Stored records:
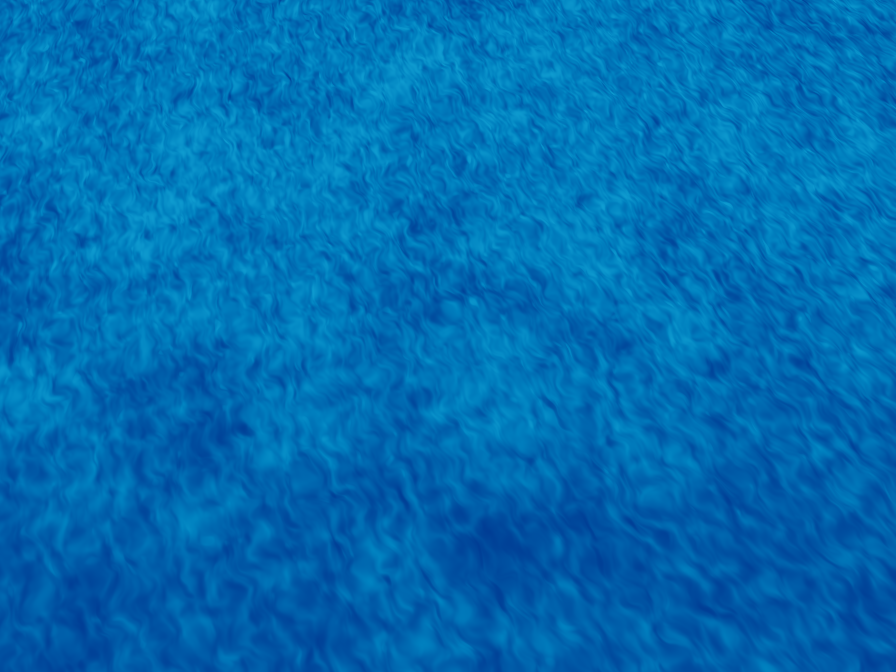
Write a Shadertoy shader that draws this texture.

```glsl
// Blue plush fabric seen at a slant: short tufts lean down to the right.
// Stretched, warped gradient noise forms the pile; a log perspective makes it
// finer and crisper toward the top, under uneven light and a soft vignette.

vec2 hash2(vec2 p) {
    vec3 a = fract(p.xyx * vec3(0.1031, 0.1030, 0.0973));
    a += dot(a, a.yzx + 33.33);
    return 2.0 * fract((a.xx + a.yz) * a.zy) - 1.0;
}

// Gradient noise, roughly -0.7 to 0.7
float noise(vec2 p) {
    vec2 i = floor(p), f = p - i;
    vec2 u = f * f * f * (f * (f * 6.0 - 15.0) + 10.0);
    float a = dot(hash2(i), f);
    float b = dot(hash2(i + vec2(1, 0)), f - vec2(1, 0));
    float c = dot(hash2(i + vec2(0, 1)), f - vec2(0, 1));
    float d = dot(hash2(i + vec2(1, 1)), f - vec2(1, 1));
    return mix(mix(a, b, u.x), mix(c, d, u.x), u.y);
}

// Broad, uneven patches where the pile is brushed in different ways
float patches(vec2 p) {
    float sum = 0.0, amp = 1.5;
    for (int i = 0; i < 3; i++) {
        sum += amp * noise(p);
        p = mat2(1.6, 1.2, -1.2, 1.6) * p + 17.3;
        amp *= 0.8;
    }
    return sum;
}

// Leaning tufts, fine fibres, dark slits and shiny tips
float pile(vec2 p, float crisp) {
    vec2 across = vec2(0.86, 0.51), along = vec2(0.51, -0.86);
    vec2 q = vec2(dot(p, across), dot(p, along));
    q.x += 0.026 * noise(p * 17.0 + 5.0) + 0.008 * noise(p * 43.0);
    q.y += 0.020 * noise(p * 21.0 + 40.0);

    float tufts = 2.1 * noise(q * vec2(50, 25) + 60.0);
    tufts += 0.9 * noise(q * vec2(34, 30) + 90.0);
    float fibres = noise(q * vec2(115, 52) + 150.0);
    float slits = smoothstep(0.18, 0.55, noise(q * vec2(56, 17) + 210.0));
    float tips = smoothstep(0.22, 0.55, noise(q * vec2(74, 36) + 300.0));
    return tufts + mix(0.6, 1.6, crisp) * fibres
         - 1.1 * slits + mix(0.5, 1.2, crisp) * tips;
}

void mainImage(out vec4 fragColor, in vec2 fragCoord) {
    vec2 uv = fragCoord / iResolution.xy;
    vec2 p = fragCoord / iResolution.y;
    p.x -= 0.5 * iResolution.x / iResolution.y;

    // Slanted cloth: its scale shrinks evenly toward the top
    float size = 1.0 - 0.48 * uv.y;
    vec2 cloth = vec2(p.x / size, -log(size) / 0.48) + 8.0;
    float crisp = smoothstep(0.15, 0.75, uv.y);

    // Light falls on the upper middle and fades at the corners
    float light = mix(-0.55, 0.75, smoothstep(0.0, 0.85, uv.y));
    vec2 edge = (uv - vec2(0.5, 0.55)) * 2.0;
    light += 0.12 - 0.42 * pow(dot(edge, edge) * 0.6, 2.0);

    float tone = light + patches(cloth * vec2(3.2, 4.2)) + pile(cloth, crisp);
    tone = 2.2 * tanh(tone / 2.2);

    // Deep blue shadows to cyan-blue highlights
    vec3 color = vec3(0.0, 0.41, 0.69) + tone * vec3(0.0, 0.092, 0.058);
    color += vec3(0.06, 0.02, 0.01) * smoothstep(0.9, 2.2, tone);
    fragColor = vec4(clamp(color, 0.0, 1.0), 1.0);
}
```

YOUR OBJECTIVE: Across the entries above, find the lines with the string "pile" and copy them.

SOLUTION TO THIS TASK:
// Stretched, warped gradient noise forms the pile; a log perspective makes it
// Broad, uneven patches where the pile is brushed in different ways
float pile(vec2 p, float crisp) {
    float tone = light + patches(cloth * vec2(3.2, 4.2)) + pile(cloth, crisp);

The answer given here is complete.